Viewpoints: Stop Talking About Expanding Medicare. Fix Its Financial Flaws Instead; Why Do We Need Anymore Lessons On The Societal Risks Of Genome Editing?
Editorial writers weigh in on these health topics and others.
The Wall Street Journal:
Modest Cuts Could Save Medicare From Disaster
Instead of debating how to expand Medicare coverage, politicians should focus on fixing the fatal financial flaws in the existing program that threaten to bankrupt the nation. Medicare spent 3.6% of gross domestic product in 2016, more than six times the share it consumed in 1967, the first full year it was implemented. The forecasts I have analyzed show that the share of GDP will rise to at least 9% within 75 years—and that’s the good-news scenario. Other plausible forecasts show that Medicare could spend more than twice that. (John F. Early, 6/10)
We Don't Need More Reasons To Reject Heritable Genome Modification
We don’t actually need more evidence to understand how irresponsible and dangerous He’s actions were. We also already have good reason to conclude that heritable genome modification is unacceptably risky and that medical justifications for it are tenuous. It would not treat any existing patient, and there are already safe and proven techniques, including embryo screening, to prevent passing on inheritable diseases. Editing eggs, sperm, or embryos produces changes that are passed down to all future generations. (This is distinct from somatic gene therapies, which are already being used to produce treatments for existing patients). (Katie Hasson, 6/10)
The Washington Post:
Banning Fetal Tissue Research Like Mine Will Kill Kids. You Call That Pro-Life?
To say that the new government restrictions could be devastating to scientific research in the United States is an understatement. As a consequence of this policy, our ability to understand and fight many types of human disease may be significantly slowed or completely halted. For example, an ongoing study at the University of California at San Francisco using fetal tissue to generate mice with humanlike properties to improve HIV therapeutics was halted last week. I anticipate that our own research and the research of others studying the placenta will be similarly halted or delayed in the coming months. (Carolyn Coyne, 6/11)
The New York Times:
When Will Congress Get Serious About The Suffering At The Border?

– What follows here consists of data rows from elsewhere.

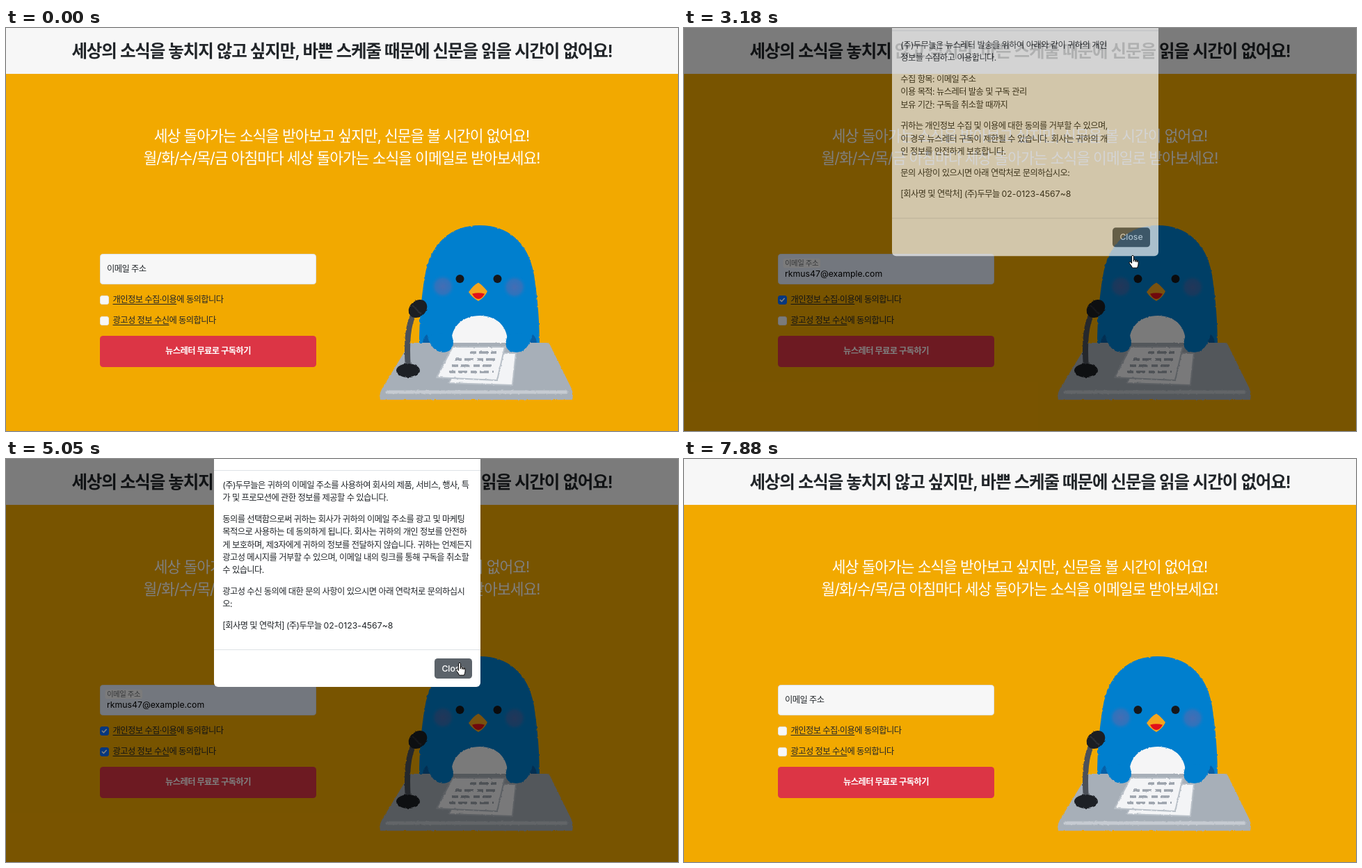
Write an HTML page that moves like this. It is 966 px wide and 580 px high and loops after 8000 ms.

```html
<!DOCTYPE html>
<html lang="ko">
<head>
<meta charset="utf-8">
<title>뉴스레터 구독</title>
<style>
html { font-size: 12.27px; }
html, body { margin: 0; width: 966px; height: 580px; overflow: hidden; }
body {
  position: relative; background: #f2a900; color: #212529;
  font: 1rem/1.5 Inter, "Noto Sans CJK KR", "Noto Sans CJK", sans-serif;
  white-space: nowrap;
}
body > * { letter-spacing: -.045em; }
body > *, .field > * { position: absolute; box-sizing: border-box; }
.latin { letter-spacing: 0; }
h1 {
  left: 0; top: 0; width: 966px; height: 66px; margin: 0; background: #f7f7f7;
  font-size: 2rem; font-weight: 600; line-height: 66px; text-align: center;
}
.lead { left: 0; top: 139px; width: 965px; color: #fff; font-size: 1.75rem; text-align: center; }
svg { overflow: visible; }
.art { left: 0; top: 0; }
.field {
  left: 135px; top: 324.5px; width: 311px; height: 44.5px;
  background: #f7f7f7; border: 1px solid #dee2e6; border-radius: 4.6px;
}
.field label { left: 9px; top: 12px; transform-origin: 0 50%; isolation: isolate; }
.field label::before {
  content: ""; position: absolute; z-index: -1; inset: 1px -3.5px;
  border-radius: 4px; background: #f7f7f7; opacity: var(--p);
}
.mail { left: 9px; top: 19.5px; color: #000; }
.box {
  left: 135px; width: 12.5px; height: 12.5px; border-radius: 3px;
  background: #f7f7f7; border: 1px solid #e6e6e6;
}
.box svg { position: absolute; left: -1px; top: -1px; display: none; }
.box.on { background: #0d6efd; border-color: #0d6efd; }
.box.on svg { display: block; }
.box.press { filter: brightness(.9); }
.box.ring { border-color: #86b7fe; box-shadow: 0 0 0 3px rgba(13,110,253,.25); }
.agree { left: 153.5px; }
u { text-underline-offset: 1.5px; text-decoration-thickness: 1px; }
.submit {
  left: 135px; top: 443px; width: 311px; height: 45px; border-radius: 4.6px;
  background: #dc3545; color: #fff; font-weight: 700; line-height: 44px; text-align: center;
}
.submit.hover { background: #bb2d3b; }
.shade { inset: 0; background: rgba(0,0,0,.5); }
.modal {
  left: 299px; top: -32px; width: 383px; background: #fff; border-radius: 6px;
}
.modal header { height: 47.5px; border-bottom: 1px solid #dee2e6; }
.modal section { padding: 1rem; }
.modal p { margin: 0 0 1rem; }
.modal footer { padding: 1rem; border-top: 1px solid #dee2e6; text-align: right; font-size: 0; }
.modal b { font-weight: 600; }
.btn {
  display: inline-block; padding: .43rem .82rem; border-radius: 4.6px;
  font-size: 1rem; color: #fff; font-weight: 500; background: #6c757d;
}
.btn.hover { background: #5c636a; }
.btn.ok { background: #0d6efd; font-weight: 600; }
.btn.ok.hover { background: #0b5ed7; }
.cursor { left: 0; top: 0; width: 1px; height: 1px; }
.cursor path { display: none; stroke: #000; stroke-width: 1; fill: #fff; stroke-linejoin: round; }
.cursor path.show { display: block; }
</style>
</head>
<body>
<h1>세상의 소식을 놓치지 않고 싶지만, 바쁜 스케줄 때문에 신문을 읽을 시간이 없어요!</h1>
<div class="lead">세상 돌아가는 소식을 받아보고 싶지만, 신문을 볼 시간이 없어요!<br>월/화/수/목/금 아침마다 세상 돌아가는 소식을 이메일로 받아보세요!</div>

<svg class="art" width="966" height="580">
  <defs>
    <filter id="rough" x="-5%" y="-5%" width="110%" height="110%" color-interpolation-filters="sRGB">
      <feTurbulence type="fractalNoise" baseFrequency=".25" numOctaves="2" seed="4"/>
      <feDisplacementMap in="SourceGraphic" scale="2.5" xChannelSelector="R" yChannelSelector="G"/>
    </filter>
    <radialGradient id="cheek">
      <stop offset="0" stop-color="#456db3"/>
      <stop offset=".6" stop-color="#3a70b8" stop-opacity=".8"/>
      <stop offset="1" stop-color="#007fce" stop-opacity="0"/>
    </radialGradient>
  </defs>
  <g filter="url(#rough)">
    <path fill="#007fce" d="M594 458C594 420 597 388 602 358C610 308 641 284 681 284C721 284 751 308 759 355C764 388 767 420 767 458Z"/>
    <path fill="#075fa6" d="M599 456Q599 445 605 441Q608 449 613 456ZM763 456Q763 445 757 441Q754 449 750 456Z"/>
    <path fill="#f5f5f6" d="M640 458C638 428 658 414 681 414C704 414 723 428 721 458Z"/>
    <path fill="#a7afb8" d="M584 453H777Q781 453 783 458L813 519Q816 527 814 535H538Q536 527 540 520L577 459Q580 453 584 453Z"/>
    <path stroke="#c6cbd2" stroke-width="5" stroke-linecap="round" d="M548 524H805"/>
    <path fill="#007fce" d="M606 445Q624 434 641 443Q646 458 638 464Q628 470 617 463Q610 457 606 445ZM756 445Q738 434 721 443Q715 458 723 464Q734 470 745 463Q752 457 756 445Z"/>
    <g fill="#f3f4f6" stroke="#b9c0c8" stroke-width="2" stroke-linejoin="round">
      <path d="M655 467L733 468L728 514L637 511Z"/>
      <path d="M642 459L717 459L706 507L619 503Z"/>
    </g>
    <path fill="none" stroke="#9ca3ac" stroke-width="3.4" stroke-dasharray="9 4 13 5" d="M667 467H705M646 477H704M641 486H703M637 495H701"/>
    <path fill="none" stroke="#4b5058" stroke-width="8" d="M578 490C576 462 576 428 587 410"/>
    <ellipse cx="578" cy="493" rx="17" ry="10" fill="#1d2025"/>
    <ellipse cx="592" cy="404" rx="14.5" ry="11.5" fill="#1b1e23" transform="rotate(-42 592 404)"/>
    <path stroke="#2c3036" stroke-width="2" d="M584 399L597 412"/>
  </g>
  <circle cx="628" cy="372" r="18" fill="url(#cheek)"/>
  <circle cx="731" cy="373" r="18" fill="url(#cheek)"/>
  <circle cx="652.5" cy="361" r="6" fill="#15171b"/>
  <circle cx="706.5" cy="361" r="6" fill="#15171b"/>
  <path fill="#f4a51e" d="M679 366.5Q685 370 692 379Q688 388 679 393Q670 388 665 380Q672 370 679 366.5Z"/>
  <path fill="#e2101a" d="M670 382.5Q679 380 688 382.5Q684 390 679 390Q674 390 670 382.5Z"/>
</svg>

<div class="field"><label>이메일 주소</label><span class="mail latin">rkmus47@example.com</span></div>
<div class="box" style="top:385px"></div>
<div class="agree" style="top:381.5px"><u>개인정보 수집·이용</u>에 동의합니다</div>
<div class="box" style="top:415px"></div>
<div class="agree" style="top:412px"><u>광고성 정보 수신</u>에 동의합니다</div>
<div class="submit">뉴스레터 무료로 구독하기</div>

<div class="shade"></div>
<div class="modal"><header></header><section>
  <p>(주)두무늘은 뉴스레터 발송을 위하여 아래와 같이 귀하의 개인<br>정보를 수집하고 이용합니다.</p>
  <p>수집 항목: 이메일 주소<br>이용 목적: 뉴스레터 발송 및 구독 관리<br>보유 기간: 구독을 취소할 때까지</p>
  <p>귀하는 개인정보 수집 및 이용에 대한 동의를 거부할 수 있으며,<br>이 경우 뉴스레터 구독이 제한될 수 있습니다. 회사는 귀하의 개<br>인 정보를 안전하게 보호합니다.</p>
  <p>문의 사항이 있으시면 아래 연락처로 문의하십시오:</p>
  <p>[회사명 및 연락처] (주)두무늘 <span class="latin">02-0123-4567~8</span></p>
</section><footer><span class="btn latin">Close</span></footer></div>
<div class="modal"><header></header><section>
  <p>(주)두무늘은 귀하의 이메일 주소를 사용하여 회사의 제품, 서비스, 행사, 특<br>가 및 프로모션에 관한 정보를 제공할 수 있습니다.</p>
  <p>동의를 선택함으로써 귀하는 회사가 귀하의 이메일 주소를 광고 및 마케팅<br>목적으로 사용하는 데 동의하게 됩니다. 회사는 귀하의 개인 정보를 안전하<br>게 보호하며, 제3자에게 귀하의 정보를 전달하지 않습니다. 귀하는 언제든지<br>광고성 메시지를 거부할 수 있으며, 이메일 내의 링크를 통해 구독을 취소할<br>수 있습니다.</p>
  <p>광고성 수신 동의에 대한 문의 사항이 있으시면 아래 연락처로 문의하십시<br>오:</p>
  <p>[회사명 및 연락처] (주)두무늘 <span class="latin">02-0123-4567~8</span></p>
</section><footer><span class="btn latin">Close</span></footer></div>
<div class="modal"><header></header><section>
  <p>입력하신 이메일 주소로 전송된 <b>메일 안의 링크를 클릭</b>하시면 인증이 완료됩<br>니다.</p>
  <p>5분 정도만 기다려주시면 구독한 내용을 받아보실 수 있습니다.</p>
  <p>만약 수신된 메일을 찾을 수 없다면 스팸 메일함을 확인하시거나 문제가 계<br>속되면 언제든지 페이지 우측 하단의 새솔담소 채널로 연락주세요.</p>
  <p>감사합니다.</p>
</section><footer><span class="btn ok">확인했습니다</span></footer></div>

<svg class="cursor">
  <path data-kind="arrow" d="M.5 .5V13.7L3.4 11L5.4 15.8L7.6 14.9L5.6 10.2H9.6Z"/>
  <path data-kind="beam" d="M-3-7.5H-1L0-6.5L1-7.5H3M0-6.5V6.5M-3 7.5H-1L0 6.5L1 7.5H3" style="fill:none"/>
  <path data-kind="hand" d="M-1.4 1.2Q0-.9 1.4 1.2V9V6.8Q2.7 5.5 3.9 7.2V9.5V7.2Q5.2 6.3 6.2 7.9V10V7.9Q7.7 7.3 8.1 9V13Q7.7 15.6 6.5 18.2H-.4Q-1.8 15-4.6 11.8Q-5.8 9.6-3.6 9.4L-1.4 11.4Z"/>
</svg>

<script>
const LOOP = 8000, START = 400, STEP = 98.4;
const all = s => [...document.querySelectorAll(s)];
const [field, label, mail, submit, shade, cursor] =
  ['.field', '.field label', '.mail', '.submit', '.shade', '.cursor'].map(s => all(s)[0]);
const boxes = all('.box'), modals = all('.modal'), shapes = all('.cursor path');
const clamp = v => Math.max(0, Math.min(1, v));

boxes.forEach(b => b.innerHTML =
  '<svg width="12.5" height="12.5"><path d="M3.4 6.5L5.4 8.5L9.2 4.3" fill="none" stroke="#fff" stroke-width="1.7" stroke-linecap="round" stroke-linejoin="round"/></svg>');

// pointer path: step, x, y, shape
const path = [
  [0, 654, 524, 'arrow'], [4, 358, 352, 'beam'], [7, 358, 352, 'beam'], [8, 350, 360, 'beam'],
  [9, 330, 375, 'arrow'], [12, 280, 406, 'arrow'], [14, 280, 406, 'arrow'], [22, 149, 388, 'arrow'],
  [23, 147, 387, 'arrow'], [24, 147, 387, 'arrow'], [27, 645, 327, 'hand'], [28, 645, 327, 'hand'],
  [29, 610, 334, 'arrow'], [32, 392, 387, 'arrow'], [34, 142, 420, 'arrow'], [36, 142, 420, 'arrow'],
  [38, 198, 419, 'arrow'], [39, 198, 419, 'arrow'], [44, 646, 284, 'arrow'], [45, 646, 284, 'arrow'],
  [46, 650, 292, 'hand'], [47, 652, 293, 'hand'], [48, 652, 293, 'hand'], [49, 610, 318, 'arrow'],
  [53, 366, 470, 'hand'], [56, 366, 470, 'hand'], [57, 390, 452, 'arrow'], [62, 648, 241, 'arrow'],
  [64, 653, 241, 'hand'], [65, 653, 241, 'hand'], [66, 645, 254, 'hand'], [68, 645, 250, 'hand'],
  [69, 645, 232, 'arrow'], [74, 640, 82, 'arrow'], [75, 669, 2, 'arrow'], [76, 672, -30, 'arrow']
];

// dialogs: opening step, steps to open, closing step, step of button hover
const dialogs = [[24, 3, 27, 27], [35, 3, 48, 46], [55, 1, 66, 61]];

function drawCursor(n) {
  const i = path.findLastIndex(k => k[0] <= n);
  const on = i >= 0 && i < path.length - 1;
  cursor.style.display = on ? 'block' : 'none';
  if (!on) return;
  const [a, x, y, kind] = path[i], [b, x2, y2] = path[i + 1];
  const u = (n - a) / (b - a), e = u * u * (3 - 2 * u);
  cursor.style.transform = `translate(${x + (x2 - x) * e}px,${y + (y2 - y) * e}px)`;
  shapes.forEach(s => s.classList.toggle('show', s.dataset.kind === kind));
}

function drawForm(n) {
  const live = n < 71;
  const float = live ? clamp((n - 6) / 2) : 0;
  const ring = n < 23 ? clamp((n - 6) / 2) : n === 23 ? .85 : 0;
  const filled = live && n >= 12;
  label.style.transform = `translateY(${-8.5 * float}px) scale(${1 - .15 * float})`;
  label.style.color = `rgba(33,37,41,${1 - .35 * float})`;
  label.style.setProperty('--p', float);
  mail.style.display = filled ? 'block' : 'none';
  field.style.background = filled ? '#e8f0fe' : '#f7f7f7';
  field.style.borderColor = ring ? '#86b7fe' : '#dee2e6';
  field.style.boxShadow = `0 0 0 3px rgba(13,110,253,${.25 * ring})`;
  boxes.forEach((b, i) => {
    const down = [23, 34][i];
    b.classList.toggle('press', n === down);
    b.classList.toggle('ring', n === down || n === down + 1);
    b.classList.toggle('on', live && n > down);
  });
  submit.classList.toggle('hover', n === 53 || n === 54);
}

function drawDialogs(n) {
  let dark = 0;
  dialogs.forEach(([open, rise, close, hover], i) => {
    const p = Math.min(clamp((n - open + 1) / rise), clamp(1 - (n - close) / 3));
    dark = Math.max(dark, Math.min(clamp((n - open + 1) / Math.min(rise, 2)), clamp(1 - (n - close - 3) / 2)));
    const m = modals[i];
    m.style.display = p ? 'block' : 'none';
    m.style.opacity = p;
    m.style.transform = `translateY(${-38 * (1 - p)}px)`;
    m.querySelector('.btn').classList.toggle('hover', n >= hover);
  });
  shade.style.opacity = dark;
}

function frame() {
  const t = performance.now() % LOOP;
  const n = Math.floor((t - START) / STEP);
  drawForm(n);
  drawDialogs(n);
  drawCursor(n);
  requestAnimationFrame(frame);
}
frame();
</script>
</body>
</html>
```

Last week, as American and Mexican officials haggled over how to address the migrant crisis at their countries’ shared border, United States Customs and Border Protection released its monthly migration statistics. They tell an alarming story.In May, 144,278 migrants were taken into custody. It was the third consecutive month in which apprehensions topped 100,000 and the highest one-month total in 13 years. Unequipped to deal with the crush, border facilities and migrant shelters are dangerously overcrowded, and the staff is overburdened. Dysfunction, disease and even death are a growing reality. (6/9)
Attacks On CDC's Opioid Prescribing Guideline Erode Public Health
A public health document that counsels physicians to not overprescribe opioids would seem to be an unlikely candidate for attack. Yet the Centers for Disease Control and Prevention’s “Guideline for Prescribing Opioids for Chronic Pain,” published in 2016, has attracted constant criticism since its inception. The attacks come from two directions: groups and physicians who receive money from opioid manufacturers and patients with chronic pain. (Ben Goodwin, Judy Butler and Adriane Fugh-Berman, 6/11)
The New York Times:
Your Organs Might Not Make It To Patients In Need
In the video Op-Ed above, people on the organ wait list argue that it’s time for the government to step in, provide oversight and require transparency in the organ recovery system. Research shows that organ procurement organizations (O.P.O.s), responsible for recovering organs, are inefficient and lack accountability. While a record number of organs have been transplanted in the past five years, that is not evidence of a well-working system: These numbers are bloated by a recent increase in opioid-related deaths. (Tonya Ingram, Angelo Reid, Melissa Bein and Maddi Bertrand, 6/11)